Now we come to the two big drawbacks of the Cayuga 146. The first is its weight. My boat with rudder weighs 56 pounds. You will find different sources claim it weighs either 50 or 52 pounds without the rudder. Old Town is infamous for understating the weights of its boats, so if this question concerns you, by all means take your scales with you when you test the Cayuga. In any case, putting this boat on and off a car and hauling it in and out of the garage is a drag, so much so that I use it far less than I would like to because of the weight. But you have two choices: shell out another $500-$1000 or more for a lighter boat, or live with the extra 10 to 15 pounds of the Cayuga. Fortunately, once you get the boat in the water those 10 to 15 pounds become meaningless. In fact I sort of like the substantial feel of the Cayuga in the water---it does not get tossed about by wind and waves.
I spent the entire summer looking for a light (35 to 45 pounds) composite boat that would have all the other characteristics of the Cayuga: comfortable seat, reasonably narrow, 2 hatches, 14 feet. Let me tell you right now that such a boat barely exists on the market, if at all. For example, the popular Kestrel 140 in composite is a beautiful boat, but it paddles like bathtub due to its excessive width and the seat is nowhere near as comfortable as the XtraComfort. Hence I am still paddling the Cayuga while waiting for some smart manufacturer to design its 40-pound twin.

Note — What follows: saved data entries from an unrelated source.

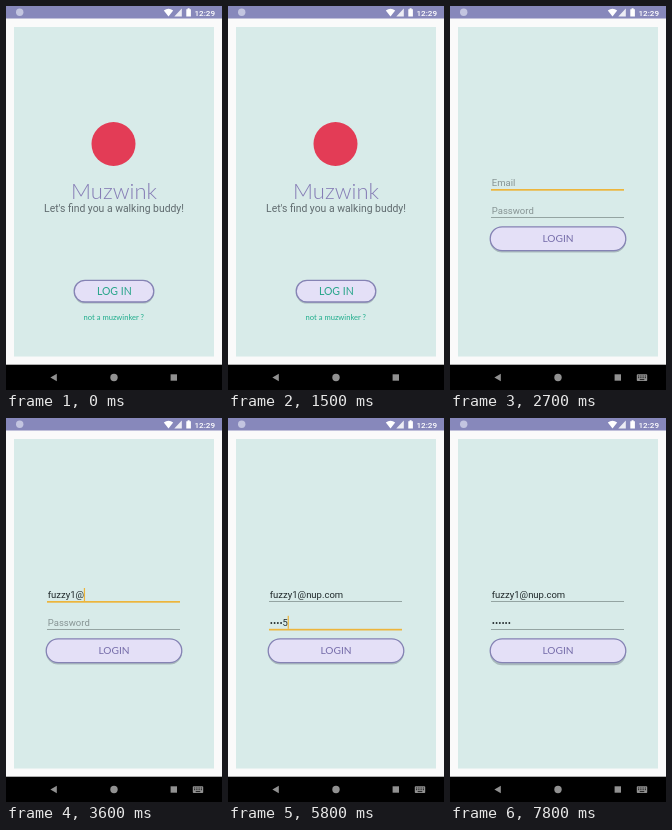
Animation, 216 px wide and 384 px high, one loop 8000 ms. Source, as an HTML page:

```html
<!DOCTYPE html>
<html lang="en">
<head>
<meta charset="utf-8">
<title>Login demo</title>
<style>
html, body { margin: 0; width: 100%; height: 100%; overflow: hidden; background: #fafafa; }
svg { display: block; width: 100vw; height: 100vh; }
text { font-family: Roboto, sans-serif; }
.hand { font-family: Lato, sans-serif; text-anchor: middle; }
.field { font-size: 9.5px; }
.button { fill: #e4e0f7; stroke: #8583b4; stroke-width: 1.3; }
.shadow { fill: #6f7c88; opacity: .45; }
</style>
</head>
<body>
<svg viewBox="0 0 216 384">
  <rect width="216" height="384" fill="#fafafa"/>
  <rect x="8" y="21" width="200" height="329.5" fill="#d8ebe9"/>

  <!-- status bar -->
  <rect width="216" height="12.5" fill="#8788bb"/>
  <circle cx="13.7" cy="6.2" r="3.7" fill="#c3c5e0"/>
  <g fill="#fff">
    <path d="M157.8 4.6Q162.5 .8 167.2 4.6L162.5 10.4Z"/>
    <path d="M168.3 10.4H175.8V2.6Z" opacity=".85"/>
    <path d="M180.3 3.2h1.3v-.9h2v.9h1.3v7.2h-4.6z"/>
    <text x="188.5" y="9.6" font-size="8.1" font-weight="500">12:29</text>
  </g>

  <!-- navigation bar -->
  <rect y="358.7" width="216" height="25.3"/>
  <g fill="#919191">
    <path d="M44.4 371.5L50.8 367.8V375.2Z"/>
    <circle cx="108" cy="371.5" r="3.7"/>
    <rect x="164.6" y="368.3" width="6.4" height="6.4"/>
    <g id="keys">
      <rect x="186.8" y="368.2" width="10.4" height="6.8" rx=".8"/>
      <path d="M188 370h8M188 371.7h8" stroke="#000" stroke-width=".8" stroke-dasharray="1 .75"/>
      <path d="M189.7 373.6h4.6" stroke="#000" stroke-width=".8"/>
    </g>
  </g>

  <g id="welcome">
    <circle cx="107.5" cy="138" r="22" fill="#e33c56"/>
    <text class="hand" x="108" y="193" font-size="22" font-weight="300" fill="#857cb5">Muzwink</text>
    <text x="108" y="206" font-size="10.4" text-anchor="middle" fill="#616c70">Let's find you a walking buddy!</text>
    <rect class="shadow" x="68" y="275.6" width="80" height="22" rx="11"/>
    <rect class="button" x="68.2" y="274.4" width="79.6" height="21.6" rx="10.8"/>
    <text class="hand" x="108.3" y="288.8" font-size="10.5" fill="#28a58a">LOG IN</text>
    <text class="hand" x="107.8" y="313.8" font-size="7.6" fill="#1fad8c">not a muzwinker ?</text>
  </g>

  <g id="form">
    <text id="email" class="field" x="41.8" y="180"/>
    <rect id="emailLine" x="41" width="133"/>
    <text id="pass" class="field" x="41.8" y="207.8"/>
    <rect id="passLine" x="41" width="133"/>
    <rect id="caret" width="1.2" height="13" fill="#edb53c"/>
    <rect id="lift" class="shadow" x="40" y="222.4" width="136" height="24" rx="12"/>
    <rect class="button" x="40.2" y="220.8" width="135.6" height="23.8" rx="11.9"/>
    <text class="hand" x="108" y="235.6" font-size="10.2" fill="#766daa">LOGIN</text>
  </g>
</svg>
<script>
const LOOP = 8000, OPEN = 1900, KEYS = 2200, TAB = 5100, BLUR = 6300, PRESS = 7500;
const address = 'fuzzy1@nup.com', secret = '123456';
const emailTimes = [2800, 2950, 3100, 3200, 3300, 3450, 3600, 4300, 4400, 4500, 4600, 4700, 4800, 4900];
const passTimes = [5200, 5350, 5500, 5600, 5750, 5900];
const events = [OPEN, ...emailTimes, TAB, ...passTimes];

const $ = id => document.getElementById(id);
const show = (id, on) => $(id).setAttribute('display', on ? 'inline' : 'none');
const typed = (times, t) => times.filter(k => k <= t).length;

function setField(id, value, hint, baseY, focused) {
  const text = $(id), line = $(id + 'Line');
  text.textContent = value || hint;
  text.setAttribute('fill', value ? '#20292b' : '#879494');
  line.setAttribute('y', baseY + (focused ? 3 : 3.2));
  line.setAttribute('height', focused ? 1.7 : .8);
  line.setAttribute('fill', focused ? '#edb53c' : '#849391');
  if (focused) {
    const width = value ? text.getComputedTextLength() : 0;
    $('caret').setAttribute('x', 41.5 + width);
    $('caret').setAttribute('y', baseY - 10);
  }
}

function draw(t) {
  show('welcome', t < OPEN);
  show('form', t >= OPEN);
  show('keys', t >= KEYS);
  if (t < OPEN) return;

  const count = typed(passTimes, t);
  const hidden = t >= BLUR ? count : Math.max(0, count - 1);
  const password = '•'.repeat(hidden) + secret.slice(hidden, count);
  setField('email', address.slice(0, typed(emailTimes, t)), 'Email', 180, t < TAB);
  setField('pass', password, 'Password', 207.8, t >= TAB && t < BLUR);

  // the caret blinks from the latest key press
  const last = events.filter(e => e <= t).pop();
  show('caret', t < BLUR && (t - last) % 1000 < 500);

  const press = Math.min(1, Math.max(0, (t - PRESS) / 300));
  $('lift').setAttribute('y', 222.4 + press * .8);
}

function frame() {
  draw(performance.now() % LOOP);
  requestAnimationFrame(frame);
}
frame();
</script>
</body>
</html>
```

The second drawback of the Cayuga is the single-layer plastic that Old Town chose in 2007. If you put a polylink 3 and SL side by side and press on the cockpit rim, you will readily see the difference. The SLP is very soft by comparison. I havenít paddled an SLP, but I suspect it must be slower than the 2006 polylink 3 (stiff = fast in the kayak world). I think Old Town made a mistake when they changed the material and Iím very glad I have a 2006 model.

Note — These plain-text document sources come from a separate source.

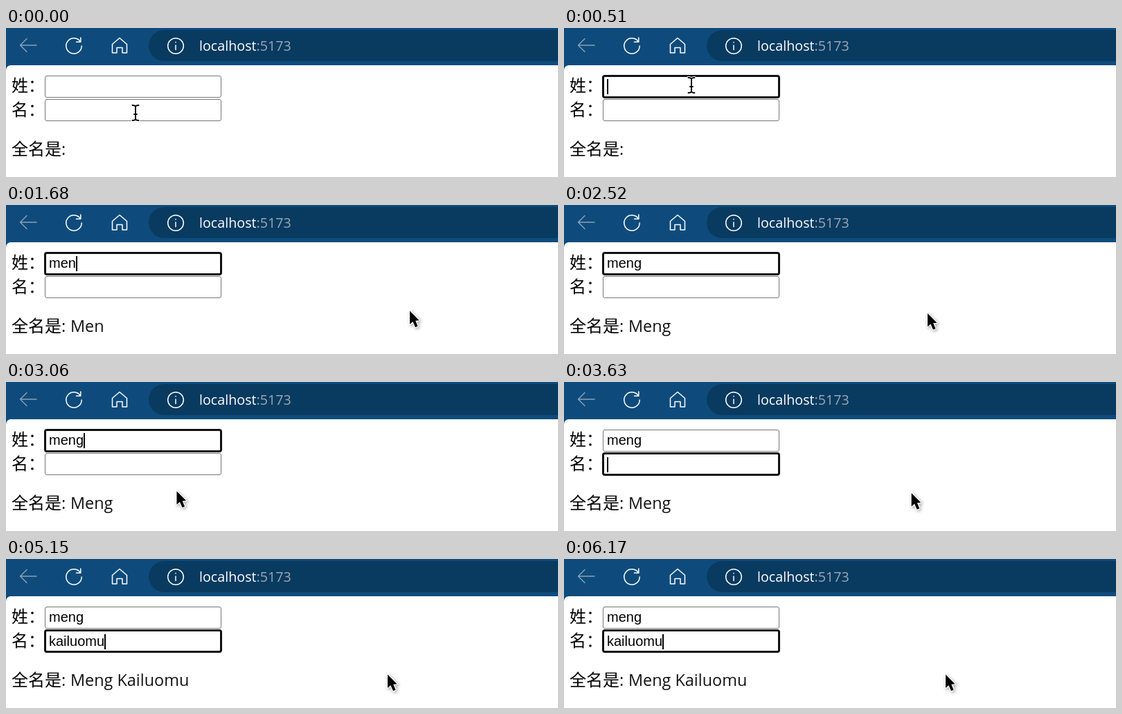
Write an HTML page with a canvas that moves like this. It is 797x216 px and loops after 6.22 s.

```html
<!DOCTYPE html>
<html lang="zh-CN">
<head>
<meta charset="utf-8">
<title>全名</title>
<style>
html, body { margin: 0; width: 100%; height: 100%; overflow: hidden; background: #fff; }
canvas { display: block; width: 797px; height: 216px; }
</style>
</head>
<body>
<canvas id="stage"></canvas>
<script>
const W = 797, H = 216, LOOP = 6220, BLINK = 505;
const canvas = document.getElementById('stage');
const ctx = canvas.getContext('2d');
const ratio = window.devicePixelRatio || 1;
canvas.width = W * ratio;
canvas.height = H * ratio;

const CJK = '350 24px "Noto Sans CJK SC", "Noto Sans CJK", sans-serif';
const LATIN = '23.4px "Open Sans", "Noto Sans", sans-serif';
const URL_FONT = '19.7px "Open Sans", "Noto Sans", sans-serif';
const FIELD = '20px "Liberation Sans", Arial, sans-serif';

// Each burst types four letters at a steady pace.
const fields = [
  { label: '姓：', y: 69, base: 91, focus: 465, text: 'meng',
    bursts: [{ from: 1320, step: 180 }] },
  { label: '名：', y: 103, base: 126, focus: 3365, text: 'kailuomu',
    bursts: [{ from: 4230, step: 100 }, { from: 4800, step: 116 }] }
];
for (const f of fields) {
  f.keys = f.bursts.flatMap(b => [0, 1, 2, 3].map(i => b.from + i * b.step));
}

const home = { x: 187, y: 123 };
const moves = [
  { from: 30, to: 350, x: 184, y: 83 },
  { from: 515, to: 900, x: 583, y: 153 },
  { from: 2360, to: 2450, x: 603, y: 156 },
  { from: 2450, to: 3060, x: 247, y: 158 },
  { from: 3060, to: 3300, x: 184, y: 119 },
  { from: 3460, to: 3730, x: 551, y: 167 }
];

const easeOut = p => 1 - (1 - p) ** 2;

function pointerAt(t) {
  let { x, y } = home;
  for (const m of moves) {
    const k = easeOut(Math.min(1, Math.max(0, (t - m.from) / (m.to - m.from))));
    x += (m.x - x) * k;
    y += (m.y - y) * k;
  }
  return [x, y];
}

const icons = {
  back: new Path2D('M30 15.5L20.5 25L30 34.5M21 25H44'),
  reload: new Path2D('M107.5 20A11.2 11.2 0 1 0 109.2 26M107.8 14V20.2H101.5'),
  home: new Path2D('M153.5 23.5L164 14.5L174.5 23.5V36H168V28.5H160V36H153.5Z'),
  info: new Path2D('M233.7 26a11.3 11.3 0 1 0 22.6 0a11.3 11.3 0 1 0-22.6 0M245 25V31.5M245 20.6V20.9'),
  arrow: new Path2D('M0 .5V20L4.4 16L8 24.3L11.6 22.7L8.2 14.8L13.6 14.3Z'),
  beam: new Path2D('M-4.5-11Q-.5-11 0-9Q.5-11 4.5-11M0-9V9M-4.5 11Q-.5 11 0 9Q.5 11 4.5 11M-2 2H2')
};

function text(str, x, y, font, color) {
  ctx.font = font;
  ctx.fillStyle = color;
  ctx.fillText(str, x, y);
}

function box(x, y, w, h, r) {
  ctx.beginPath();
  ctx.roundRect(x, y, w, h, r);
}

function outline(path, color, width) {
  ctx.strokeStyle = color;
  ctx.lineWidth = width;
  if (path) ctx.stroke(path);
  else ctx.stroke();
}

function drawToolbar() {
  ctx.fillStyle = '#0e4b7c';
  ctx.fillRect(0, 0, W, 64);
  ctx.fillStyle = '#093a60';
  box(206, 3, 640, 45, 22.5);
  ctx.fill();
  ctx.fillStyle = '#fff';
  box(0, 54, W, H, [7, 0, 0, 0]);
  ctx.fill();

  ctx.lineCap = ctx.lineJoin = 'round';
  outline(icons.back, '#8aa3b8', 1.4);
  for (const name of ['reload', 'home', 'info']) outline(icons[name], '#fff', 1.5);

  text('localhost', 279, 33, URL_FONT, '#fff');
  text(':5173', 279 + ctx.measureText('localhost').width, 33, URL_FONT, '#9aa7b3');
}

function typed(field, t) {
  return field.text.slice(0, field.keys.filter(k => k <= t).length);
}

function drawField(field, t, focused) {
  const { y, base } = field, value = typed(field, t);
  text(field.label, 8, base + 1, CJK, '#000');
  box(56.5, y + 0.5, 254, 31, 2.5);
  outline(null, focused ? '#101010' : '#767676', focused ? 3 : 1);
  text(value, 62, base, FIELD, '#000');
  if (!focused) return;
  const last = Math.max(field.focus, ...field.keys.filter(k => k <= t));
  if (Math.floor((t - last) / BLINK) % 2 === 0) {
    ctx.fillRect(Math.round(62 + ctx.measureText(value).width), base - 17, 2, 22);
  }
}

function drawResult(t) {
  const names = fields.map(f => typed(f, t))
    .map(s => s.charAt(0).toUpperCase() + s.slice(1));
  text('全名是', 8, 184, CJK, '#000');
  text(':', 80, 184, LATIN, '#111');
  text(names.join(' '), 93, 184, LATIN, '#111');
}

function drawBeam() {
  outline(icons.beam, '#fff', 4);
  outline(icons.beam, '#000', 1.8);
}

function drawArrow() {
  ctx.shadowColor = 'rgba(0,0,0,0.4)';
  ctx.shadowBlur = 4 * ratio;
  ctx.shadowOffsetX = ctx.shadowOffsetY = 1.5 * ratio;
  outline(icons.arrow, '#fff', 2.4);
  ctx.shadowColor = 'transparent';
  ctx.fillStyle = '#000';
  ctx.fill(icons.arrow);
}

function drawPointer(t) {
  const [x, y] = pointerAt(t);
  const inField = x > 56 && x < 311 && y > 69 && y < 135;
  ctx.save();
  ctx.translate(x, y);
  if (inField) drawBeam();
  else drawArrow();
  ctx.restore();
}

function draw(t) {
  ctx.setTransform(ratio, 0, 0, ratio, 0, 0);
  ctx.fillStyle = '#fff';
  ctx.fillRect(0, 0, W, H);
  drawToolbar();
  const [first, second] = fields;
  drawField(first, t, t >= first.focus && t < second.focus);
  drawField(second, t, t >= second.focus);
  drawResult(t);
  drawPointer(t);
}

const start = performance.now();
function tick() {
  draw((performance.now() - start) % LOOP);
  requestAnimationFrame(tick);
}
tick();
</script>
</body>
</html>
```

A few words for those who are debating whether to get a recreational, transitional, or sea kayak: if youíre a beginner or intermediate, get the Cayuga 146 and stop fretting. It will answer all of the needs of an intermediate paddler---calm lake, wind and waves, many ocean conditions, day trips, long tours. It will excel at all of those and you will do it in comfort and safety. Why paddle a short, fat bathtub (recreational kayak)? For a great many paddlers a sea kayak is overkill, subjecting you to a cramped cockpit, lousy seat, and low waterline when all you want to do is have a leisurely afternoon cruise on a calm lake. Plus you have to store those monsters in your garage. If you buy a 10- to 12-foot recreational kayak, you will not be able to use it for touring, will be limited to calm water, and will outgrow it in a single season. My advice is to start with an intermediate boat, which anyone can learn to paddle in a matter of minutes.

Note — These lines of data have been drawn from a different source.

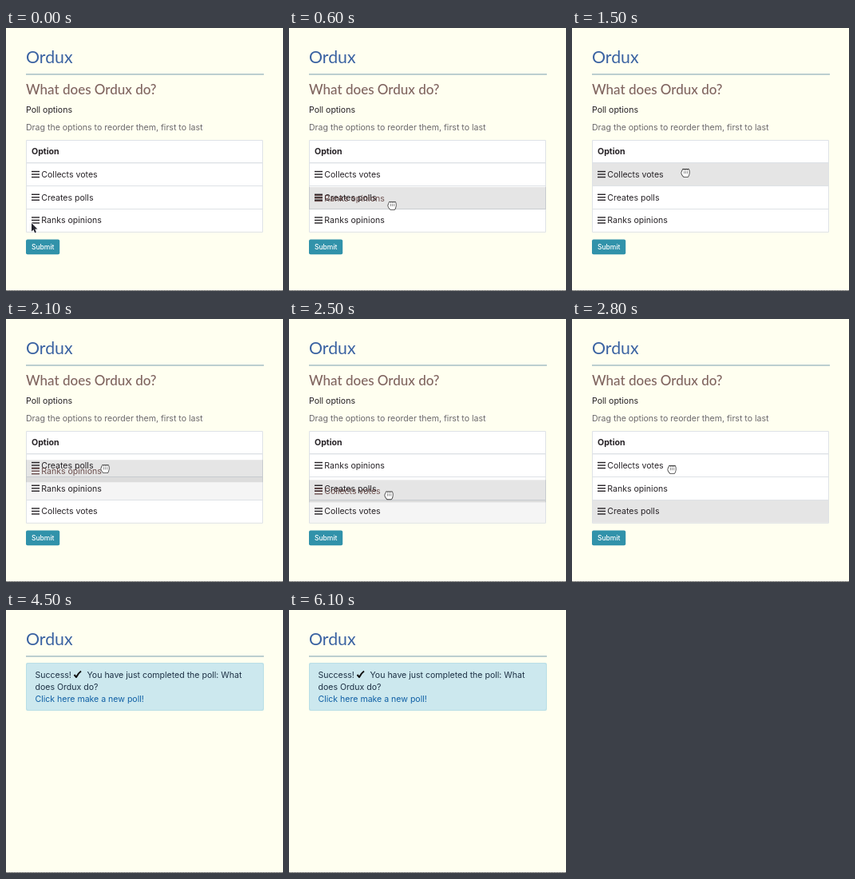
Write an HTML page with a canvas that moves like this. It is 347 px wide and 329 px high and loops after 6200 ms.

```html
<!DOCTYPE html>
<html lang="en">
<head>
<meta charset="utf-8">
<title>Poll</title>
<style>
html, body { margin: 0; width: 100%; height: 100%; overflow: hidden; background: #fffff0; }
canvas { display: block; }
</style>
</head>
<body>
<canvas id="stage" width="347" height="329"></canvas>
<script>
const ctx = document.getElementById('stage').getContext('2d');
const LOOP = 6200, STEP = 100, SUBMITTED = 3800, CURSOR_GONE = 4200;
const BRAND = 'Ordux';
const BODY = '10.55px Inter, sans-serif';
const INK = '#262226', BORDER = '#dee2e6';
const LEFT = 25, WIDTH = 297, TOP = 140, ROW = 28.7;

// Each drag moves an option between rows; grip is the pointer's offset from the row's middle.
const drags = [
  { start: 200, drop: 700, from: 2, to: 1, x: 130, grip: 9 },
  { start: 1000, drop: 1300, from: 2, to: 1, x: 138, grip: 2 },
  { start: 1500, drop: 1900, from: 0, to: 2, x: 143, grip: -2 },
  { start: 2000, drop: 2200, from: 1, to: 0, x: 125, grip: -3 },
  { start: 2400, drop: 2800, from: 2, to: 0, x: 126, grip: 5 }
];
const lastDrop = drags[drags.length - 1].drop;

const rowTop = i => TOP + ROW * (i + 1);
const rowMiddle = i => rowTop(i) + ROW / 2;
const easeOut = k => 1 - (1 - k) ** 2;
const mix = (a, b, k) => a + (b - a) * k;

const stops = [
  { t: 0, x: 32, y: 244 },
  ...drags.flatMap(({ start, drop, from, to, x, grip }) => [
    { t: start, x, y: rowMiddle(from) + grip },
    { t: drop, x, y: rowMiddle(to) + grip }
  ]),
  { t: 3500, x: 46, y: 278 },
  { t: SUBMITTED, x: 46, y: 278 },
  { t: CURSOR_GONE, x: 60, y: 306 }
];

function cursorAt(t) {
  const n = stops.findIndex(s => s.t > t);
  if (n < 0) return stops[stops.length - 1];
  const a = stops[n - 1], b = stops[n];
  const k = easeOut((t - a.t) / (b.t - a.t));
  return { x: mix(a.x, b.x, k), y: mix(a.y, b.y, k) };
}

function optionsAt(t) {
  const list = ['Collects votes', 'Creates polls', 'Ranks opinions'];
  for (const d of drags) {
    if (t >= d.drop) list.splice(d.to, 0, list.splice(d.from, 1)[0]);
  }
  return list;
}

function text(str, x, y, color = INK, font = BODY) {
  ctx.font = font;
  ctx.fillStyle = color;
  ctx.fillText(str, x, y);
}

function rect(x, y, w, h, color) {
  ctx.fillStyle = color;
  ctx.fillRect(x, y, w, h);
}

function roundBox(x, y, w, h, fill) {
  ctx.beginPath();
  ctx.roundRect(x, y, w, h, 2);
  ctx.fillStyle = fill;
  ctx.fill();
}

function option(label, middle, color) {
  for (const side of [-1, 0, 1]) rect(32, middle + side * 3.5 - 0.7, 10, 1.4, color);
  text(label, 44.3, middle + 3.8, color);
}

function outlined(fill, stroke) {
  ctx.lineJoin = 'round';
  ctx.lineWidth = 1.6;
  ctx.fillStyle = fill;
  ctx.strokeStyle = stroke;
  ctx.stroke();
  ctx.fill();
}

function arrow({ x, y }) {
  const points = [[0, 0], [0, 10.5], [2.4, 8.3], [4.1, 12.2], [5.9, 11.4], [4.3, 7.6], [7.4, 7.4]];
  ctx.beginPath();
  for (const [dx, dy] of points) ctx.lineTo(x + dx, y + dy);
  ctx.closePath();
  outlined('#25252d', '#fff');
}

function fist({ x, y }) {
  const knuckle = 2.1;
  ctx.save();
  ctx.translate(x - 0.7, y);
  ctx.beginPath();
  ctx.moveTo(-4, -2.6);
  for (let i = 0; i < 4; i++) {
    const left = -4 + i * knuckle;
    ctx.quadraticCurveTo(left + knuckle / 2, -6.2, left + knuckle, -2.6);
  }
  ctx.quadraticCurveTo(5, 2.5, 2.8, 5);
  ctx.lineTo(-2.2, 5);
  ctx.quadraticCurveTo(-5.4, 2, -5, -0.5);
  ctx.closePath();
  outlined('#fff', '#3a3a3a');
  for (let i = 0; i < 3; i++) rect(-2.2 + i * knuckle, -2, 0.8, 3.2, '#777');
  ctx.restore();
}

function drawHeader() {
  rect(0, 0, 347, 329, '#fffff0');
  text(BRAND, LEFT, 44, '#3b63a2', '21.3px Lato, sans-serif');
  rect(LEFT, 57.4, WIDTH + 1, 1.1, '#85a8b6');
  for (let x = 0; x < 347; x++) rect(x, 328, 1, 1, x % 2 ? '#aaa' : '#555');
}

function shadeRow(i, alpha) {
  rect(LEFT, rowTop(i), WIDTH, ROW, `rgba(0,0,0,${alpha})`);
}

function drawPoll(t, cursor) {
  const drag = drags.find(d => t >= d.start && t < d.drop);
  const dropped = drags.find(d => t === d.drop);
  const list = optionsAt(t);

  text(`What does ${BRAND} do?`, LEFT, 83, '#806560', '500 17px Lato, sans-serif');
  text('Poll options', LEFT, 106);
  text('Drag the options to reorder them, first to last', LEFT, 128, '#6b686c');

  rect(LEFT, TOP, WIDTH, ROW * 4, '#fff');
  text('Option', 32, 158, INK, 'bold 10.6px Inter, sans-serif');

  if (drag) {
    // The picked-up row quickly loses its highlight.
    shadeRow(drag.from, Math.max(0, 0.1 - 0.0006 * (t - drag.start)));
  } else {
    const hover = dropped ? dropped.from : Math.floor((cursor.y - rowTop(0)) / ROW);
    if (t > 0 && hover >= 0 && hover < list.length) shadeRow(hover, 0.1);
  }

  list.forEach((label, i) => {
    rect(LEFT, Math.floor(rowTop(i)), WIDTH, i ? 1 : 1.4, BORDER);
    option(label, rowMiddle(i), INK);
  });
  ctx.strokeStyle = BORDER;
  ctx.lineWidth = 1;
  ctx.strokeRect(LEFT + 0.5, TOP + 0.5, WIDTH - 1, ROW * 4);

  roundBox(LEFT, 264.5, 42.2, 18.7, '#3192aa');
  text('Submit', 32, 277, '#fff', '500 8.5px Inter, sans-serif');

  if (drag && t > drag.start) {
    const middle = cursor.y - drag.grip;
    rect(LEFT, middle - 14, WIDTH, 28, 'rgba(0,0,0,0.1)');
    option(list[drag.from], middle, 'rgba(75,38,36,0.78)');
  }
}

function drawSuccess() {
  roundBox(LEFT, 66, WIDTH + 1, 60, '#b9dfe6');
  roundBox(LEFT + 1, 67, WIDTH - 1, 58, '#cce8ee');
  const ink = '#1d3044';
  text('Success!', 36.5, 84.5, ink);
  ctx.beginPath();
  ctx.moveTo(85.5, 81);
  ctx.lineTo(88, 84);
  ctx.quadraticCurveTo(90, 79.5, 94, 76.5);
  ctx.strokeStyle = '#111';
  ctx.lineWidth = 2;
  ctx.stroke();
  text('You have just completed the poll: What', 101.5, 84.5, ink);
  text(`does ${BRAND} do?`, 36.5, 100, ink);
  text('Click here make a new poll!', 36.5, 115, '#0f5fa5');
}

function draw(now) {
  const t = Math.floor((now % LOOP) / STEP) * STEP;
  const cursor = cursorAt(t);
  drawHeader();
  if (t >= SUBMITTED) drawSuccess();
  else drawPoll(t, cursor);
  if (t >= drags[0].start && t <= lastDrop) fist(cursor);
  else if (t < CURSOR_GONE) arrow(cursor);
}

const begin = performance.now();
function tick() {
  draw(performance.now() - begin);
  requestAnimationFrame(tick);
}
tick();
</script>
</body>
</html>
```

I conclude that the Cayuga 146 is the best touring boat on the market for the time being, for its combination of comfort, stability, and touring capacity. I rest my case. Get yourself a Cayuga 146. You wonít regret it.
P.S. If the Cayuga 146 is good, does that mean the 160 is better? I say no. Why grapple with more length and weight when the 146 will do it all? I havenít paddled the 130 so I donít have an opinion about it, except that it would be a good recreational choice at the very least. The Old Town website says it weighs 2.5 pounds MORE than the 146---a mystery indeed.